A member of the Communist Party from 1938, Alexander Mikhailovich Vasilevsky was born in the village of Novo-Pokrovka, now Ivanovo Oblast. He graduated from military school in 1914. He served as a junior officer in the tsarist army during World War I. From 1918 to 1931 he commanded a company, then a battalion, then an infantry regiment in the Red Army. From 1931 to 1936 Vasilevsky held executive posts in combat training organs within the People's Commissariat of Defense and Volga Military District. From 1937 to 1941 he served on the General Staff, from 1941 to 1942 as deputy chief, and from 1942 to 1945 (during World War II or the Great Patriotic War) as Chief of the General Staff of the Soviet Armed Forces and concurrently, deputy people's commissar of defense of the USSR.
Upon instructions from the Supreme Command Headquarters, Vasilevsky helped to elaborate many major strategic plans. In particular, Vasilevsky was among the architects (and participants) of the 1943 Stalingrad offensive. He coordinated actions of several fronts in the Battle of Kursk and the Belorussian and Eastern-Prussian offensive operations. Under Vasilevsky's leadership, a strategic operation aimed at routing the Japanese Kwantung army was successfully carried out between August and September of 1945.
Increasingly, after the German invasion of June 1941, officers with world-class military skills, who either emerged unscathed by Stalin's purges or were retrieved from Stalin's prisons and camps, came to the fore. Vasilevsky was among these men. Although Stalin was loath to trust anyone fully, this innate distrust did not prevent him from tapping the resources of his most talented military strategists during World War II. In the first year of the war, when the USSR was on the defensive, Stalin often made unilateral decisions.
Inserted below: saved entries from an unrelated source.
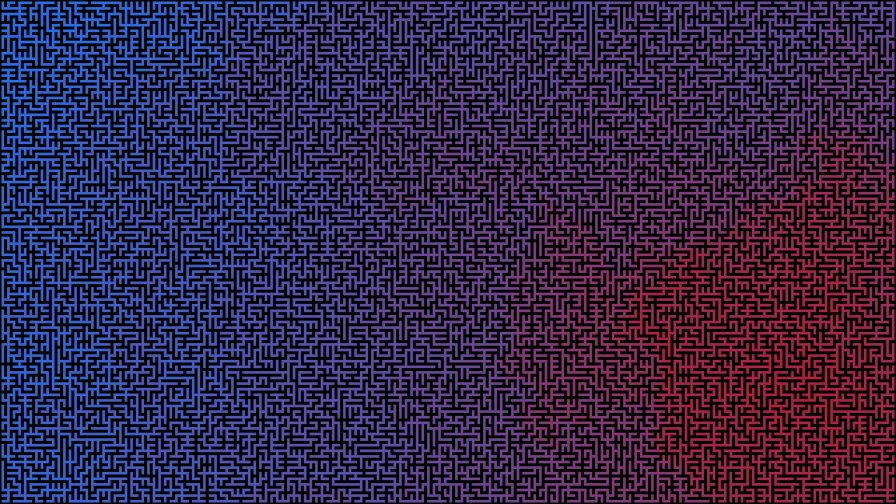
Reproduce this pattern procedurally as a Shadertoy shader.

```glsl
// A fine maze whose corridors shade from blue through purple to red.
// The maze is a local minimum spanning tree: a link between two cells opens
// unless a bit-mask flood over cheaper links already joins them nearby.

#define ROWS 90.0               // maze cells over the canvas height
#define HALF_WIDTH 0.238        // half corridor width, in cells
#define SOFTNESS 1.1            // edge blur, in pixels
#define SOURCE vec2(1.56, 0.22) // reddest place, in canvas heights
#define START 0.77              // warmth at the source, outside the basin
#define FALLOFF 0.41            // loss of warmth per canvas height
#define BASIN_STEP 0.17         // extra warmth inside the red basin
#define BRANCH_STEP 0.13        // colour jump between maze branches
#define NEAR_COLOR vec3(0.72, 0.11, 0.18)
#define FAR_COLOR vec3(0.15, 0.44, 0.92)

const int REACH = 4;
const int SPAN = 2 * REACH + 1;

float hash(ivec2 c, int salt) {
    uint h = uint(c.x) * 0x9E37u + uint(c.y) * 0x85EBCA6Bu + uint(salt) * 0xC2B2u;
    h = (h ^ (h >> 15)) * 0x2C1B3C6Du;
    h = (h ^ (h >> 12)) * 0x297A2D39u;
    h ^= h >> 15;
    return float(h >> 8) / 16777216.0;
}

float noise(vec2 p, int salt) {
    ivec2 c = ivec2(floor(p));
    vec2 f = fract(p);
    f = f * f * (3.0 - 2.0 * f);
    return mix(mix(hash(c, salt), hash(c + ivec2(1, 0), salt), f.x),
               mix(hash(c + ivec2(0, 1), salt), hash(c + ivec2(1, 1), salt), f.x), f.y);
}

// Cost of the link leaving a cell along an axis; above 1 outside the grid
float cost(ivec2 c, int axis, ivec2 grid) {
    ivec2 end = c + ivec2(1 - axis, axis);
    if (min(c.x, c.y) < 0 || end.x >= grid.x || end.y >= grid.y) return 2.0;
    return hash(c, axis + 1);
}

// Spread filled bits sideways through open links of a row
uint spread(uint row, uint open) {
    for (int i = 0; i < 3; i++) row |= ((row & open) << 1) | ((row >> 1) & open);
    return row;
}

bool linked(ivec2 c, int axis, ivec2 grid) {
    float limit = cost(c, axis, grid);
    if (limit > 1.0) return false;

    // Open links cheaper than this one, one bit per cell
    uint east[SPAN], north[SPAN], fill[SPAN];
    for (int y = 0; y < SPAN; y++) {
        east[y] = 0u;
        north[y] = 0u;
        fill[y] = 0u;
        for (int x = 0; x < SPAN; x++) {
            ivec2 q = c + ivec2(x, y) - REACH;
            if (cost(q, 0, grid) < limit) east[y] |= 1u << x;
            if (cost(q, 1, grid) < limit) north[y] |= 1u << x;
        }
    }

    // Flood up and down from the first cell, looking for the second
    uint goal = 1u << (REACH + 1 - axis);
    fill[REACH] = 1u << REACH;
    for (int pass = 0; pass < 6; pass++) {
        for (int y = 0; y < SPAN; y++) {
            if (y > 0) fill[y] |= fill[y - 1] & north[y - 1];
            fill[y] = spread(fill[y], east[y]);
        }
        for (int y = SPAN - 2; y >= 0; y--)
            fill[y] = spread(fill[y] | (fill[y + 1] & north[y]), east[y]);
        if ((fill[REACH + axis] & goal) != 0u) return false;
    }
    return true;
}

// Offset of the region (nearest scattered seed) holding p
float branch(vec2 p, int salt) {
    ivec2 base = ivec2(floor(p));
    float nearest = 9.0, offset = 0.0;
    for (int i = 0; i < 9; i++) {
        ivec2 c = base + ivec2(i % 3, i / 3) - 1;
        float d = distance(p, vec2(c) + vec2(hash(c, salt), hash(c, salt + 1)));
        if (d < nearest) {
            nearest = d;
            offset = hash(c, salt + 2) - 0.5;
        }
    }
    return offset;
}

vec3 corridorColor(vec2 p) {
    // Ragged borders come from two scales of warping
    vec2 q = p + 0.24 * vec2(noise(p * 5.0, 11), noise(p * 5.0, 12)) - 0.12;
    q += 0.08 * vec2(noise(p * 18.0, 13), noise(p * 18.0, 14)) - 0.04;
    float basin = length((q - vec2(1.62, 0.26)) / vec2(0.34, 0.40));
    float warmth = START - FALLOFF * distance(p, SOURCE);
    warmth += BASIN_STEP * (1.0 - smoothstep(0.93, 1.07, basin));
    warmth += BRANCH_STEP * (branch(q * 2.6, 20) + 0.5 * branch(q * 6.0, 30));
    return mix(FAR_COLOR, NEAR_COLOR, clamp(warmth, 0.0, 1.0));
}

void mainImage(out vec4 fragColor, in vec2 fragCoord) {
    vec2 size = floor(vec2(ROWS * iResolution.x / iResolution.y, ROWS) + 0.5);
    ivec2 grid = ivec2(size);
    vec2 p = fragCoord / iResolution.xy * size;
    ivec2 cell = ivec2(floor(p));
    vec2 f = fract(p) - 0.5;

    // Coverage of the corridor band on each axis, joined by the open links
    vec2 blur = SOFTNESS * size / iResolution.xy;
    vec2 band = clamp((HALF_WIDTH - abs(f)) / blur + 0.5, 0.0, 1.0);
    float shape = band.x * band.y;
    if (band.y > 0.0 && band.x < 1.0 && linked(cell - ivec2(f.x < 0.0, 0), 0, grid))
        shape = max(shape, band.y);
    if (band.x > 0.0 && band.y < 1.0 && linked(cell - ivec2(0, f.y < 0.0), 1, grid))
        shape = max(shape, band.x);

    vec2 center = (vec2(cell) + 0.5) / ROWS;
    fragColor = vec4(corridorColor(center) * shape, 1.0);
}
```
However, by the second year, he depended increasingly on his subordinates. As Marshal Vasilevsky has recalled,
He came to have a different attitude toward the General Staff apparatus and front commanders. He was forced to rely constantly on the collective experience of the military. Before deciding on an operational question, Stalin listened to advice and discussed it with his deputy [Zhukov], with leading officers of the General Staff, with the main directorates of the People's Commissariat of Defense, with the commanders of the fronts, and also with the executives in charge of defense production.
His most astute generals, Vasilevsky and Georgy Zhukov included, learned how to nudge Stalin toward a decision without talking back to him.
While serving as a member of the Central Committee of the Soviet Communist Party between 1952 and 1961, Vasilevsky also held the post of first deputy minister of defense from 1953 to 1957. Twice named Hero of the Soviet Union, he was also twice awarded the military honor, the Order of Victory, and was presented with many other orders, medals, and ceremonial weapons. He retired the following year and died fifteen years later.